  1. Make sure you consider the entire scope of blood evidence such as blood pattern, and DNA recovery before applying acid dyes.
  2. Protein dyes should not be used to determine whether the mark is blood or not. You should do other confirmatory tests for blood because protein dyes give false positive reactions in a number of cases.
  3. Presumptive test should be used for the presence of blood preferably using areas that doesn’t have ridge details.
  4. Avoid using solution near any ignition source because staining and de-staining contain ethanol which makes the solution flammable.
  5. Fluorescence examination of the surface should always be carried out before re-applying the dying solution.
  6. High-intensity light sources with outputs between 350 and 450 nm are the most effective.
  7. Always use eye protection and filter glasses when working with high-intensity light sources.
  8. All prepared reagents are to be labeled and stored appropriately.
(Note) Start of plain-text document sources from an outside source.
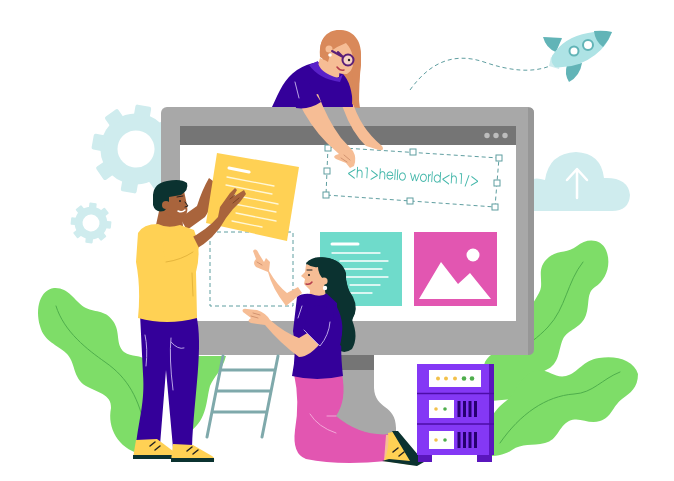
<!DOCTYPE html>
<html lang="en">
<head>
<meta charset="utf-8">
<title>Building a web page together</title>
<style>
:root{--paper:#fff;--mist:#cfecee;--teal:#6fdbcb;--deep-teal:#5f9ea0;--green:#7edd68;--vein:#4fae4c;--frame:#a8a8a8;--bar:#757575;--yellow:#ffd154;--yellow-shade:#e5b53c;--purple:#34009a;--violet:#8438f5;--violet-dark:#5a16bd;--pink:#e256b1;--light-skin:#f6bd95;--dark-skin:#a9643c;--ginger:#d9895a;--night:#0b3230;--ink:#222}
html,body{margin:0;width:674px;height:481px;overflow:hidden;background:var(--paper)}
svg{display:block}
.mist{fill:var(--mist)}.teal{fill:var(--teal)}.green{fill:var(--green)}.frame{fill:var(--frame)}.bar{fill:var(--bar)}
.yellow{fill:var(--yellow)}.purple{fill:var(--purple)}.violet{fill:var(--violet)}.violet-dark{fill:var(--violet-dark)}.pink{fill:var(--pink)}
.light-skin{fill:var(--light-skin)}.dark-skin{fill:var(--dark-skin)}.ginger{fill:var(--ginger)}.night{fill:var(--night)}.white{fill:var(--paper)}
.line{fill:none;stroke-linecap:round;stroke-linejoin:round}
.vein{stroke:var(--vein);stroke-width:1}
.dash{stroke:var(--deep-teal);stroke-width:1;stroke-dasharray:4 3;stroke-linecap:butt}
.ink{stroke:var(--ink);stroke-width:1}
.fold{stroke:#b9a4e6;stroke-width:1}
.chalk{stroke:var(--paper);stroke-width:1.3}
.handle{fill:var(--paper);stroke:var(--deep-teal);stroke-width:1}
.code{font:500 14.5px "TeX Gyre Adventor",Lato,sans-serif;fill:#3fb5a8}
</style>
</head>
<body>
<svg width="674" height="481" viewBox="0 0 674 481" role="img" aria-label="Three people assembling a web page on a giant monitor">
<defs>
<g id="gear">
<circle r="27" fill="none" stroke="var(--mist)" stroke-width="17"/>
<g id="teeth-pair" class="mist"><rect x="-8" y="-44" width="16" height="12" rx="2"/><rect x="-8" y="32" width="16" height="12" rx="2"/></g>
<use href="#teeth-pair" transform="rotate(45)"/><use href="#teeth-pair" transform="rotate(90)"/><use href="#teeth-pair" transform="rotate(135)"/>
</g>
<rect id="handle" class="handle" x="-3" y="-3" width="6" height="6"/>
<g id="server-unit">
<rect class="white" x="429" y="400" width="25" height="18"/>
<circle cx="436" cy="409" r="1.8" fill="#f2c14b"/><circle cx="445" cy="409" r="1.8" fill="#4fae4c"/>
<path d="M459 401v16M464.500 401v16M470 401v16M475.500 401v16" fill="none" stroke="#260070" stroke-width="3"/>
</g>
</defs>

<g id="gears">
<use href="#gear" transform="translate(136 149) rotate(10)"/>
<use href="#gear" transform="translate(91 223) rotate(6) scale(.46)"/>
</g>

<g id="cloud">
<path class="mist" d="M530 211V180Q536 177 545 180Q549 153 576 152Q601 153 604 178Q628 177 630 195Q629 211 612 211Z"/>
<path class="line" d="M577 198V170M567 180L577 169L587 180" stroke="#fff" stroke-width="2.500"/>
</g>

<g id="rocket">
<path class="line dash" d="M410 90C430 62 454 52 484 62C510 71 532 73 550 66"/>
<path class="mist" d="M562 39L544 37Q545 47 555 52ZM551 57L549 66L559 69L561 62Z"/>
<path d="M562 38L543 37Q546 48 556 52ZM582 63Q580 76 569 82Q564 74 567 65Z" fill="#62b4b7"/>
<path d="M552 56Q564 37 588 33Q600 30 612 32Q607 46 595 55Q577 69 555 67Q550 62 552 56Z" fill="#aee3e5"/>
<path d="M594 31Q604 30 612 32Q609 40 603 47Q595 41 594 31Z" fill="#62b4b7"/>
<circle cx="588" cy="45" r="5" fill="#fff" stroke="#62b4b7" stroke-width="2"/>
<circle cx="574" cy="51" r="4.500" fill="#fff" stroke="#62b4b7" stroke-width="2"/>
</g>

<g id="plants">
<path class="green" d="M140 454C118 448 107 428 111 408C112 394 96 392 86 386C72 378 76 362 66 353C58 345 44 342 40 326C35 308 40 290 54 288C68 287 74 300 84 307C94 313 105 309 113 321C121 332 115 344 124 352C132 358 140 353 148 362L160 454Z"/>
<path class="line vein" d="M56 306C64 332 88 350 105 362C128 378 139 398 146 432"/>
<path class="green" d="M190 356H226C222 371 214 376 210 386C206 400 208 418 190 432Z"/>
<path class="green" d="M484 365C486 355 498 352 504 345L532 318C526 306 540 297 541 287C542 276 537 267 549 257C560 249 567 254 577 246C586 238 601 238 606 250C612 264 606 280 595 287C586 293 590 304 586 315C581 329 568 329 563 339C558 350 560 364 546 370C536 375 540 390 522 398L480 402Z"/>
<path class="line vein" d="M583 262C567 282 566 308 548 327C538 338 527 344 520 352"/>
<path class="green" d="M478 456C488 420 492 412 506 401C516 393 520 375 534 371C548 367 554 379 566 376C578 373 583 360 599 358C616 355 634 360 638 374C638 388 630 393 622 399C612 407 612 417 600 421C588 425 580 416 569 421C558 427 558 440 545 443C532 446 522 443 512 450C504 456 490 457 478 456Z"/>
<path class="line vein" d="M620 372C602 379 593 393 574 394C546 396 520 414 500 443"/>
</g>

<g id="monitor">
<path class="frame" d="M340 352H374V388C375 410 396 404 396 428V436H330Z"/>
<rect class="bar" x="340" y="352" width="34" height="18"/>
<rect class="frame" x="161" y="107" width="373" height="248" rx="6"/>
<path d="M528 107.500Q534 107 534 113V349Q534 355 528 355Z" fill="#979797"/>
<rect class="white" x="180" y="126" width="336" height="195"/>
<rect class="bar" x="180" y="126" width="336" height="19"/>
<g fill="#bdbdbd"><circle cx="487" cy="135.500" r="2.700"/><circle cx="496" cy="135.500" r="2.700"/><circle cx="505" cy="135.500" r="2.700"/></g>
</g>

<g id="page-layout">
<rect class="line dash" x="210" y="232" width="83" height="74"/>
<path class="line dash" d="M328 147L499 158L495 207L326 195Z"/>
<use href="#handle" x="328" y="148"/><use href="#handle" x="413" y="152"/><use href="#handle" x="499" y="158"/><use href="#handle" x="497" y="183"/><use href="#handle" x="495" y="207"/><use href="#handle" x="410" y="201"/><use href="#handle" x="326" y="195"/><use href="#handle" x="327" y="171"/>
<text class="code" transform="translate(347 177) rotate(3.500)" textLength="132" lengthAdjust="spacingAndGlyphs">&lt;h1&gt;hello world&lt;h1/&gt;</text>
<g id="text-card">
<rect class="teal" x="320" y="232" width="82" height="74"/>
<path class="line" d="M332 244H358" stroke="#fff" stroke-width="3"/>
<path class="line chalk" d="M332 253H380M340 261H388M340 269H382M345 277H388M350 285H380M350 293H372"/>
</g>
<g id="image-card">
<rect class="pink" x="414" y="232" width="83" height="74"/>
<path class="white" d="M419 299L441 262L458 284L470 273L491 299Z"/>
<circle class="white" cx="473" cy="255" r="6.500"/>
</g>
</g>

<g id="ladder" class="line" stroke="#7fa9ab" stroke-width="3">
<path d="M223 356L207 437M278 356L262 437M220 370H275M217 391H271M213 412H267"/>
</g>

<g id="designer-above">
<path class="ginger" d="M321 54C318 40 327 29 341 30C355 31 362 42 361 58C360 76 357 92 360 108L338 106Z"/>
<path class="light-skin" d="M338 96L352 100Q360 128 382 146Q385 151 379 150L366 146Q352 133 343 108Z"/>
<path class="purple" d="M272 107C280 90 284 79 297 70Q306 64 318 62L343 74Q352 83 353 107Z"/>
<path class="light-skin" d="M320 58L340 67L339 77Q330 81 317 68Z"/>
<path d="M318 61Q318 72 338 78L343 74L340 82Q319 79 309 65Z" fill="#5a21c9"/>
<path class="light-skin" d="M323 45Q331 38 346 38L356 53Q355 69 347 74Q336 75 328 65Q321 57 323 45Z"/>
<path class="ginger" d="M320 57Q318 38 332 32Q347 27 356 39Q362 49 361 65Q359 80 359 107L352 104Q354 84 352 70Q356 54 346 43Q338 46 331 51L328 62Z"/>
<circle cx="329" cy="49" r="3.500" class="light-skin"/>
<circle cx="330" cy="55" r="1.800" fill="#fff"/>
<g class="line" stroke="#5b1f78" stroke-width="2"><circle cx="348" cy="60" r="5.500" fill="#f7d3c5"/><path d="M332 51L343 57M338 52L343 57"/></g>
<circle cx="349" cy="60" r="1.200" fill="#222"/>
<path class="line" d="M337 67Q340 71 344 70" stroke="#b43d4d" stroke-width="1.500"/>
<path class="light-skin" d="M298 101L318 94Q327 119 341 138L353 151Q357 158 354 166L350 168L346 163L336 159Q331 156 339 154L327 143Q310 126 298 101Z"/>
<path class="purple" d="M296 108L291 84Q299 74 309 83L321 102Q309 110 296 108Z"/>
<path class="line fold" d="M295 82L299 98"/>
<path class="line" d="M341 158L347 162M344 155L350 160" stroke="#c98a67" stroke-width=".8"/>
</g>

<g id="designer-with-note">
<path class="dark-skin" d="M180 218L197 206Q202 190 209 178L213 181Q216 201 205 217L187 230Z"/>
<g id="yellow-note">
<path d="M217 153L299 167L287 241L206 223Z" class="yellow"/>
<path class="line" d="M229 168L249 172" stroke="#fff" stroke-width="3"/>
<path class="line" d="M227 177L274 186M226 185L272 194M233 195L278 204M229 203L276 212M236 213L276 221M232 221L262 227" stroke="#fff7d6" stroke-width="1.300"/>
</g>
<path class="purple" d="M140 314H196C204 346 194 395 192 448H173L166 370L160 445H136C139 418 145 402 143 374Z"/>
<path class="line fold" d="M171 338Q169 358 173 390M171 342Q178 350 184 348M145 335Q148 348 146 366"/>
<g id="shoes-standing">
<path class="yellow" d="M136 440L157 439L173 451Q176 455 174 458H133Z"/><path class="night" d="M133 455H174V459H133Z"/>
<path class="yellow" d="M173 444L193 445L212 456Q215 458 214 461H171Z"/><path class="night" d="M171 458H214V462H171Z"/>
<path class="line" d="M150 446L155 442M155 450L160 446M187 451L192 447M193 454L198 450" stroke="#222" stroke-width="1.500"/>
</g>
<path class="dark-skin" d="M161 202L181 205L183 226Q170 234 156 225Z"/>
<path class="yellow" d="M138 233Q143 224 158 224Q168 229 180 225L194 230Q202 250 196 272L197 318Q167 326 138 318Q141 288 136 262Z"/>
<path class="dark-skin" d="M164 194Q174 184 184 191L187 205Q189 216 181 219Q168 219 162 208Z"/>
<path class="night" d="M153 195Q154 183 167 181Q181 178 187 183Q189 190 181 195L169 197L169 206L164 211Q155 213 153 205Z"/>
<circle class="dark-skin" cx="166" cy="205" r="4"/>
<circle cx="180" cy="201" r="1" fill="#222"/>
<path class="line ink" d="M177 197L183 196M185 202L188 206L185 207"/>
<path class="line" d="M178 211Q182 213 185 210" stroke="#fff" stroke-width="1.500"/>
<path class="dark-skin" d="M187 240Q207 230 218 217L220 207L230 193L235 188L237 190L233 197L244 190L246 194L240 202L233 209L226 218Q215 239 193 251Z"/>
<path class="yellow" d="M162 234Q174 226 190 230L199 248Q184 260 165 262Z"/>
<path class="line" d="M166 262Q181 260 193 252M192 273L193 296" stroke="var(--yellow-shade)" stroke-width="1"/>
<path class="line" d="M230 199L235 195M233 203L239 198" stroke="#703a20" stroke-width=".8"/>
</g>

<g id="designer-kneeling">
<path class="light-skin" d="M302 293L286 306Q272 288 268 272L256 267Q252 263 256 259L253 251Q256 247 259 254L264 262L266 258L270 262L269 271Q277 285 287 293L298 287Z"/>
<path class="night" d="M306 263Q313 255 327 258Q342 260 346 273Q345 286 353 297Q359 309 352 320Q359 337 352 349Q344 355 337 349L318 300Z"/>
<path class="pink" d="M294 374H342Q347 400 336 416Q361 437 391 434L387 461Q339 466 306 459Q292 454 295 430Q300 401 294 374Z"/>
<path class="line" d="M310 414Q318 427 336 433M327 416L336 416" stroke="#f3a6d8" stroke-width="1"/>
<path class="light-skin" d="M386 435L393 435L392 458L384 461Z"/>
<path class="yellow" d="M388 433L397 431Q407 441 413 454L420 461L411 465L384 461Q390 447 388 433Z"/>
<path class="night" d="M392 431L398 431L424 462L417 466L382 461L389 459L410 461Z"/>
<path class="line" d="M393 452L398 448M399 456L404 452" stroke="#222" stroke-width="1.500"/>
<path class="light-skin" d="M311 282L324 284L326 297L309 300Z"/>
<path class="purple" d="M297 297Q302 293 311 294Q321 298 327 293Q342 303 344 323Q339 343 343 376Q317 382 292 376Q297 351 293 331Z"/>
<path class="light-skin" d="M306 265Q315 258 326 266L326 283Q319 293 310 290L304 284L305 279L301 276L305 272Z"/>
<path class="night" d="M307 264Q314 255 329 258Q345 262 346 280L350 296L338 304L326 293L324 280Q318 274 318 267Q312 268 307 264Z"/>
<circle cx="324" cy="281" r="3.600" class="light-skin"/><circle cx="325" cy="288" r="2.200" fill="#fff"/>
<circle cx="309" cy="275" r="1" fill="#222"/>
<path class="line ink" d="M307 270L312 270"/>
<path class="line" d="M306 284Q310 285 312 282" stroke="#b43d4d" stroke-width="1.500"/>
<path class="light-skin" d="M314 329L323 340Q310 357 299 357Q280 343 265 325L251 323Q246 321 251 318L243 312Q241 308 247 309L257 310Q266 313 270 320Q285 333 299 338Z"/>
<path class="purple" d="M308 309Q322 300 333 312Q335 330 321 347L304 330Z"/>
<path class="line fold" d="M304 330L320 346Q329 335 330 322M302 306L298 318"/>
<path class="night" d="M337 292Q350 302 355 312Q349 323 354 338Q354 348 346 350L340 345Q346 325 337 307Z"/>
<path class="line" d="M251 316L258 318M253 313L260 315M257 262L262 265" stroke="#c98a67" stroke-width=".8"/>
</g>

<g id="server">
<path class="violet-dark" d="M418 452H432V462H418ZM477 452H492V462H477Z"/>
<rect class="violet" x="417" y="364" width="77" height="91"/>
<rect class="violet-dark" x="489" y="364" width="5" height="91"/>
<path d="M417 393.500H494M417 424H494" fill="none" stroke="#4c0da8" stroke-width="1.500"/>
<rect class="white" x="429" y="370" width="52" height="17"/>
<g fill="#f2c14b"><circle cx="438" cy="378.500" r="2"/><circle cx="446" cy="378.500" r="2"/><circle cx="455" cy="378.500" r="2"/></g>
<g fill="#4fae4c"><circle cx="464" cy="378.500" r="2.300"/><circle cx="472" cy="378.500" r="2.300"/></g>
<use href="#server-unit"/><use href="#server-unit" y="31"/>
</g>
</svg>
</body>
</html>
General FAQs


  • Fingerprints and Other Ridge Skin Impressions [Researchgate]
  • Home Office Fingerprint Source Book [Link]
  • Enhancement of Fingerprints in Blood, Part III: Reactive Techniques, Acid Yellow 7, and Process Sequences [Researchgate]
  • The Fingerprint Sourcebook [book]
  • Friction Ridge Skin: Comparision and Identification of Fingerprints [Google books]
  • Fingerprint Development Techniques: Theory and Application [Wiley]
  • Fingerprint Analysis Laboratory Workbook [Book]

Read More: